## Records from a collection:

┄┄┄┄┄┄

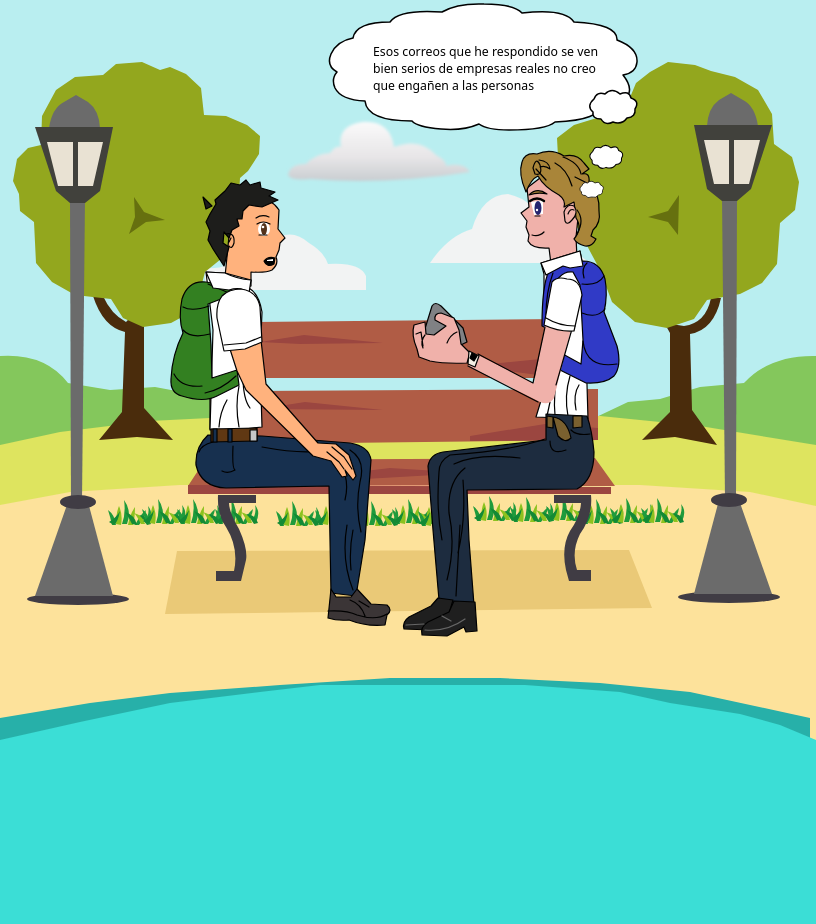
<!DOCTYPE html>
<html lang="es">
<head>
<meta charset="utf-8">
<title>Conversación en el parque</title>
<style>
:root{--sky:#b9eef0;--leaf:#93a71e;--leaf-dark:#66700f;--trunk:#4a2c0c;--hill:#84c75c;--meadow:#dee45f;--sand:#fde29b;--shade:#eac977;--water:#3bded6;--shore:#27b0a9;--wood:#b05c45;--wood-dark:#9b4640;--iron:#403c44;--lamp:#6b6b6b;--lamp-dark:#41413c;--glass:#e9e2d3;--ink:#000;--skin-a:#ffb27d;--skin-b:#f0b1aa;--hair-a:#1d1d1b;--hair-b:#a98539;--pack-a:#338021;--pack-b:#303ac6;--jeans-a:#17304f;--jeans-b:#1d2c3f}
html,body{margin:0;overflow:hidden}
.scene{display:block;width:816px;height:924px;background:var(--sky)}
.leaf{fill:var(--leaf)}.leaf-dark{fill:var(--leaf-dark)}.trunk{fill:var(--trunk)}
.wood{fill:var(--wood)}.grain{fill:var(--wood-dark)}.iron{fill:var(--iron)}
.lamp{fill:var(--lamp)}.lamp-dark{fill:var(--lamp-dark)}.glass{fill:var(--glass)}
.figure{stroke:var(--ink);stroke-width:1.2;stroke-linejoin:round;stroke-linecap:round}
.skin-a{fill:var(--skin-a)}.skin-b{fill:var(--skin-b)}.hair-a{fill:var(--hair-a)}.hair-b{fill:var(--hair-b)}
.pack-a{fill:var(--pack-a)}.pack-b{fill:var(--pack-b)}.jeans-a{fill:var(--jeans-a)}.jeans-b{fill:var(--jeans-b)}
.white{fill:#fff}.line{fill:none}.bare{stroke:none}
.thought{fill:#fff;stroke:var(--ink);stroke-width:1.5;stroke-linejoin:round}
.thought-text{font:500 13.4px "Noto Sans","Open Sans",sans-serif;fill:var(--ink)}
</style>
</head>
<body>
<svg class="scene" viewBox="0 0 816 924" role="img" aria-label="Dos jóvenes conversan sentados en una banca del parque">
<defs>
<linearGradient id="cloud-shade" x1="0" y1="0" x2="0" y2="1"><stop offset="0" stop-color="#fafafa"/><stop offset=".6" stop-color="#e7e5e7"/><stop offset="1" stop-color="#c9cdd1"/></linearGradient>
<filter id="soft" x="-10%" y="-10%" width="120%" height="120%"><feGaussianBlur stdDeviation="1.8"/></filter>
<g id="tuft">
<path fill="#1f9b3c" d="M4 27Q2 18 0 12Q7 17 8 27ZM14 26Q18 15 16 2Q24 13 19 26ZM27 27Q32 17 38 12Q37 20 31 27ZM37 24Q42 15 40 8Q46 15 41 25Z"/>
<path fill="#8cc21f" d="M8 26Q8 15 11 8Q15 17 13 27ZM20 27Q22 16 27 9Q27 20 25 27ZM33 26Q29 18 26 15Q36 18 37 26Z"/>
<path fill="#138a35" d="M1 24Q8 20 12 13Q10 24 6 27ZM24 26Q20 18 17 14Q27 17 29 27ZM39 27Q34 19 31 17Q41 18 43 26Z"/>
</g>
<g id="lamp-post">
<ellipse class="iron" cx="78" cy="599" rx="51" ry="6"/>
<path class="lamp" d="M68 502H88L113 596H35Z"/>
<path class="lamp" d="M70 198H85L82 502H71Z"/>
<ellipse class="iron" cx="78" cy="502" rx="18" ry="7"/>
<path class="lamp" d="M49 128Q52 108 64 102L76 95L88 102Q99 110 100 128Z"/>
<path class="lamp-dark" d="M35 127H113L100 191L85 203H70L56 191Z"/>
<path class="glass" d="M47 142H73V186H58ZM78 142H103L93 186H78Z"/>
</g>
</defs>

<g id="clouds">
<path fill="#f2f3f3" d="M205 290V268Q228 270 240 255Q258 251 270 243Q290 226 309 243Q324 252 328 264Q360 262 366 276V290Z"/>
<path fill="#f2f3f3" d="M430 263Q448 236 472 229Q482 195 508 194Q536 200 545 230L590 263Z"/>
<path fill="url(#cloud-shade)" filter="url(#soft)" d="M288 175Q290 164 306 164Q315 154 330 153Q336 145 341 147Q337 126 362 122Q390 120 394 147Q420 137 436 155Q447 161 446 166Q464 162 470 172Q440 177 410 179Q360 183 310 179Q291 181 288 175Z"/>
</g>

<g id="hills">
<path fill="var(--hill)" d="M0 356Q45 353 68 383L110 390L155 387L230 401V460H0ZM816 356Q770 355 744 383L700 387L660 399L628 402L590 420V460H816Z"/>
<path fill="var(--meadow)" d="M0 445L60 432L150 421L250 416H600L700 426L816 445V520H0Z"/>
</g>

<g id="trees">
<path class="trunk" d="M93 296H103Q111 314 126 322L150 297L152 307L144 325V408L173 440L137 437L99 440L122 412L125 332Q103 327 93 296Z"/>
<path class="leaf" d="M103 75L116 64L142 62L160 70L170 67L186 74L201 88L204 115L226 116L247 125L260 136L259 154L248 171L240 178L238 214L235 235L221 259L205 272L195 310L171 323L143 327L123 318L111 299L75 295L52 282L36 263L34 222L20 211L19 194L13 181L17 159L28 148L41 145L42 116L56 90L75 77Z"/>
<path class="leaf-dark" d="M134 197L144 212L165 220L146 222L129 234L135 217Z"/>
<path class="trunk" d="M662 300L671 324L684 326Q706 323 711 298H721Q714 330 690 334L692 410L717 445L675 437L642 440L670 412V333L653 303Z"/>
<path class="leaf" d="M711 71L695 65L668 62L650 72L636 83L624 112L600 117L574 125L557 138L558 157L578 178L576 225L600 270L612 302L635 322L667 328L694 319L707 300L740 294L762 283L777 264L780 223L795 210L799 182L792 157L774 144L772 114L758 90L735 77Z"/>
<path class="leaf-dark" d="M679 195L678 235L668 222L648 217L668 211Z"/>
</g>

<g id="ground">
<path fill="var(--sand)" d="M0 505L70 492L180 485H640L750 492L816 506V745H0Z"/>
<path fill="var(--shade)" d="M177 551L629 550L652 608L165 614Z"/>
</g>

<g id="grass">
<use href="#tuft" x="108" y="498"/><use href="#tuft" x="142" y="497"/><use href="#tuft" x="177" y="497"/><use href="#tuft" x="215" y="497"/>
<use href="#tuft" x="276" y="499"/><use href="#tuft" x="315" y="498"/><use href="#tuft" x="355" y="499"/><use href="#tuft" x="392" y="497"/><use href="#tuft" x="418" y="499"/>
<use href="#tuft" x="473" y="494"/><use href="#tuft" x="510" y="495"/><use href="#tuft" x="546" y="494"/><use href="#tuft" x="580" y="497"/><use href="#tuft" x="610" y="496"/><use href="#tuft" x="641" y="496"/>
</g>

<g id="lamps"><use href="#lamp-post"/><use href="#lamp-post" transform="translate(807 -2) scale(-1 1)" y="0"/></g>

<g id="water">
<path fill="var(--shore)" d="M0 718L90 703L170 693L280 685L390 678H500L600 683L690 692L810 718V760H0Z"/>
<path fill="var(--water)" d="M0 740L80 722L170 703L260 692L320 685H525L620 692L670 703L740 714L780 725L816 740V924H0Z"/>
</g>

<g id="bench">
<path class="wood" d="M250 322L560 319V378H250ZM250 391L598 389V440L250 444ZM205 460L595 458L615 486H188Z"/>
<path class="grain" d="M260 342L304 335L383 343L300 344ZM470 366L560 357V378ZM260 409L305 402L383 410ZM470 436L545 424L598 428V440L470 441ZM365 471L390 468L470 473L365 479Z"/>
<path fill="#e39a74" d="M370 485H435V487H370Z"/>
<path class="grain" d="M188 485L611 487V494H188Z"/>
<path class="iron" d="M218 495H256V503H229Q229 512 239 529Q248 549 246 560L241 581H216V571H234Q239 548 226 527Q217 514 218 495ZM591 495H554V503H581Q580 517 570 531Q561 547 566 570L569 581H591V570H577Q571 552 580 534Q593 516 591 495Z"/>
</g>

<g id="friend-left" class="figure">
<path class="skin-a" d="M229 236L225 277Q236 290 251 286V272Q266 273 272 270Q279 264 276 257L279 250L280 243L285 238L278 229L279 210Q270 195 245 200Z"/>
<path fill="#9b5a20" d="M210 398V430H215V398Z"/>
<path class="white" d="M206 272L225 273L251 280L249 288Q259 294 262 312L260 360L262 427L237 430L210 429L213 330Z"/>
<path class="pack-a" d="M206 282Q188 280 182 299Q178 318 183 333Q172 355 171 379Q170 393 182 396Q204 403 217 396L239 385L237 370L212 378L211 345L208 304L234 294Q224 284 206 282Z"/>
<path class="line" d="M183 330Q191 339 210 334M183 307Q192 312 209 306M174 374Q181 388 202 386M205 393Q221 390 236 376M208 284L229 293"/>
<path class="white" d="M206 272L213 288L229 290Q241 286 249 293L251 280Q237 279 225 273Z"/>
<path class="jeans-a" d="M208 435Q195 447 196 465Q201 487 226 488L329 486L330 540L331 593L356 596L365 540L371 460Q369 446 350 443L262 436Z"/>
<path class="line" d="M233 446Q232 469 235 470Q228 474 222 471M213 442Q201 445 199 452M350 450Q366 460 360 482Q355 507 361 532M340 463Q350 480 345 500M347 525Q341 560 353 590M353 530Q349 550 351 570M262 447Q300 454 320 451"/>
<path fill="#603813" d="M211 429L257 428V441L211 442Z"/>
<path class="jeans-a" d="M213 429H217V442H213ZM228 429H232V442H228Z"/>
<path fill="#c5c6c8" d="M250 430H257V441H250Z"/>
<path class="line" d="M239 386Q235 406 239 427M227 400Q220 412 219 427M243 376Q243 399 250 408"/>
<path class="skin-a" d="M229 346L261 340L266 384L318 443L336 444L349 455L356 476L353 480L345 470L347 476L342 477L333 464L331 461L313 456L246 390L237 371Z"/>
<path class="line" d="M327 452L339 462L344 469M332 447L344 457L352 469"/>
<path class="white" d="M222 296Q216 304 217 318L224 351L245 349L262 342L260 307Q257 291 241 289Q229 289 222 296Z"/>
<path class="line" d="M224 345L246 343L261 337"/>
<path fill="#3b3536" d="M331 589L328 618Q337 621 349 620Q367 627 385 625L387 615Q393 610 387 605L371 604L357 589L351 597L336 597Z"/>
<path class="line" d="M328 611Q347 610 357 615Q376 621 387 614M350 600Q361 604 365 616M359 601L369 607"/>
<path class="hair-a" d="M224 266L213 249L208 240L210 231L206 222L210 214L216 204L215 200L225 191L231 183L240 185L246 180L250 185L260 182L261 188L275 192L269 196L278 200L262 207L249 205L243 211L242 219L237 219L239 226L232 230L229 238L224 232L223 243L229 247Z"/>
<path class="hair-a" d="M203 197L212 206L206 209Z"/>
<path class="line" d="M226 234Q235 232 234 243Q232 250 229 246M231 238L229 242"/>
<ellipse class="white bare" cx="264" cy="229" rx="6" ry="7"/>
<ellipse class="bare" fill="#54331c" cx="264" cy="229" rx="3" ry="6"/>
<circle class="white bare" cx="263" cy="227" r="1.3"/>
<path class="line" d="M257 224Q263 220 270 224M259 235H267M256 218Q262 214 269 217"/>
<path d="M264 261Q268 256 275 258L274 264Q267 268 264 261Z"/><path class="white bare" d="M267 260L273 259V261H267Z"/>
</g>

<g id="friend-right" class="figure">
<path class="skin-b" d="M527 188L529 207L521 213L527 221L526 227L529 235L528 241Q532 249 549 248L551 264L577 258L576 237L579 208L565 185L540 178Z"/>
<path class="hair-b" d="M526 192Q518 174 522 162Q525 152 537 154Q551 148 564 156Q577 153 584 163L589 169L582 174Q590 172 589 182Q600 194 599 211Q601 223 593 230L591 236L596 239Q592 247 585 246Q577 244 574 239Q583 228 576 218L574 202L564 207Q566 200 559 195Q544 187 538 176Q531 179 526 192Z"/>
<path class="line" d="M533 168Q536 156 540 165Q543 176 535 174ZM539 160Q549 161 550 169Q545 165 540 167M536 169L546 180M563 157Q579 163 581 174M575 177L587 183M555 163Q567 169 572 186M577 210Q585 220 577 234"/>
<path class="skin-b" d="M564 212Q567 203 574 206Q579 213 572 220Q567 226 565 221Z"/><path class="line" d="M568 214Q570 208 574 210"/>
<path class="white" d="M541 263L580 251L583 267Q592 300 586 350L588 419L536 417L543 394L550 340L544 306V274Z"/>
<path class="pack-b" d="M583 261Q600 261 605 279Q608 295 604 312L617 346Q622 366 614 376Q605 384 586 383L554 367L561 353L581 364L583 340L580 285L573 272Q558 270 551 294L546 328L542 326Q542 285 549 271L566 265Z"/>
<path class="line" d="M582 313Q597 319 605 309M583 341Q586 369 617 364M582 284Q598 286 604 276M587 263Q581 268 584 278M553 273Q546 292 546 315"/>
<path class="white" d="M541 263L580 251L583 266L570 268L563 266L546 275Z"/>
<path class="line" d="M558 372Q553 395 555 415M570 376Q564 396 568 416M550 402L547 416M579 385Q573 394 576 410"/>
<path class="jeans-b" d="M546 414L587 416Q592 430 594 452Q594 480 577 489L467 490L469 540L474 605L453 608L439 600L433 530L428 466Q430 454 443 452L546 440Z"/>
<path class="line" d="M545 439Q510 451 450 455Q439 461 439 472Q436 510 442 540M465 468Q447 482 449 513Q456 545 447 580M463 480Q466 519 458 553M460 525L456 596M454 464Q477 453 520 458M566 450Q550 456 550 441M590 434Q577 436 571 430"/>
<path fill="#7a602f" d="M547 416L553 417V428L547 427ZM573 416H582V427L573 428ZM553 417Q567 419 571 438Q565 444 558 436Z"/>
<path fill="#1f1f1f" d="M438 598L431 606L409 617Q402 622 404 629L430 630L446 624L453 600Z"/>
<path fill="#1f1f1f" d="M454 601L449 612L428 622Q420 627 422 635L447 636L464 627L466 632L477 631L475 602Z"/>
<path class="line" stroke="#666" d="M425 630Q447 632 465 619M442 616L451 621M406 625L424 624"/>
<path class="skin-b bare" d="M545 325L571 329L554 398Q549 406 540 402L468 366L478 355L534 383Z"/>
<path class="line" d="M545 327L533 383L478 354M468 366L538 402M572 329L556 385"/>
<path class="white" d="M552 282L544 325Q559 332 574 331L582 295Q580 279 567 279Q557 276 552 282Z"/><path class="line" d="M546 318Q559 326 575 326"/>
<path fill="#808184" d="M424 332L432 306Q435 301 441 306L463 328L467 342L444 353Z"/>
<path class="skin-b" d="M417 349Q411 335 414 325L425 322L426 334L434 335L446 326L435 320Q434 313 441 313L454 318L459 330L461 344L470 353L467 363Q445 364 430 361L419 357Z"/>
<path class="line" d="M416 334L421 332L423 346M425 335Q420 341 423 348M457 332Q450 335 447 343"/>
<path fill="#f4f0e5" d="M469 351L479 356L475 367L468 364Z"/><path d="M472 353L477 356L474 361L470 358Z"/>
<path class="white bare" d="M531 202L543 200V214L534 215Z"/>
<ellipse class="bare" fill="#25246f" cx="538" cy="208" rx="3.5" ry="7"/>
<circle class="white bare" cx="537" cy="210" r="1.2"/>
<path class="line" stroke-width="2.4" d="M530 201Q537 196 544 201"/>
<path class="hair-b" d="M529 195Q537 187 547 194Q538 192 529 195Z"/>
<path class="line" d="M532 235Q539 237 544 232M535 216H540"/>
</g>

<g id="thought-bubble">
<path class="thought" d="M353 38Q356 22 390 22Q399 9 442 12Q457 3 484 4Q514 4 522 13Q565 8 574 22Q618 24 617 40Q638 48 637 62Q636 73 623 75Q635 90 625 99Q617 105 600 104Q602 120 555 122Q546 130 509 130Q487 130 479 124Q463 131 441 129Q417 127 412 121Q367 121 365 101Q341 100 335 88Q331 79 337 72Q326 66 331 54Q337 41 353 38Z"/>
<path id="puff" class="thought" d="M594 99Q597 91 605 94Q612 87 620 94Q629 90 631 98Q640 101 635 109Q636 117 627 118Q622 125 613 122Q605 126 601 119Q592 119 593 112Q586 106 594 99Z"/>
<use href="#puff" transform="translate(177 82) scale(.7)"/>
<use href="#puff" transform="translate(285 136) scale(.5)"/>
<text class="thought-text">
<tspan x="373" y="56" textLength="225" lengthAdjust="spacingAndGlyphs">Esos correos que he respondido se ven</tspan>
<tspan x="373" y="73" textLength="223" lengthAdjust="spacingAndGlyphs">bien serios de empresas reales no creo</tspan>
<tspan x="373" y="90" textLength="161" lengthAdjust="spacingAndGlyphs">que engañen a las personas</tspan>
</text>
</g>
</svg>
</body>
</html>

┄┄┄┄┄┄

## YOUR TASK:
Go through the entries above and count the lines containing the word "lamp"; give only that count.

## YOUR RESPONSE:
8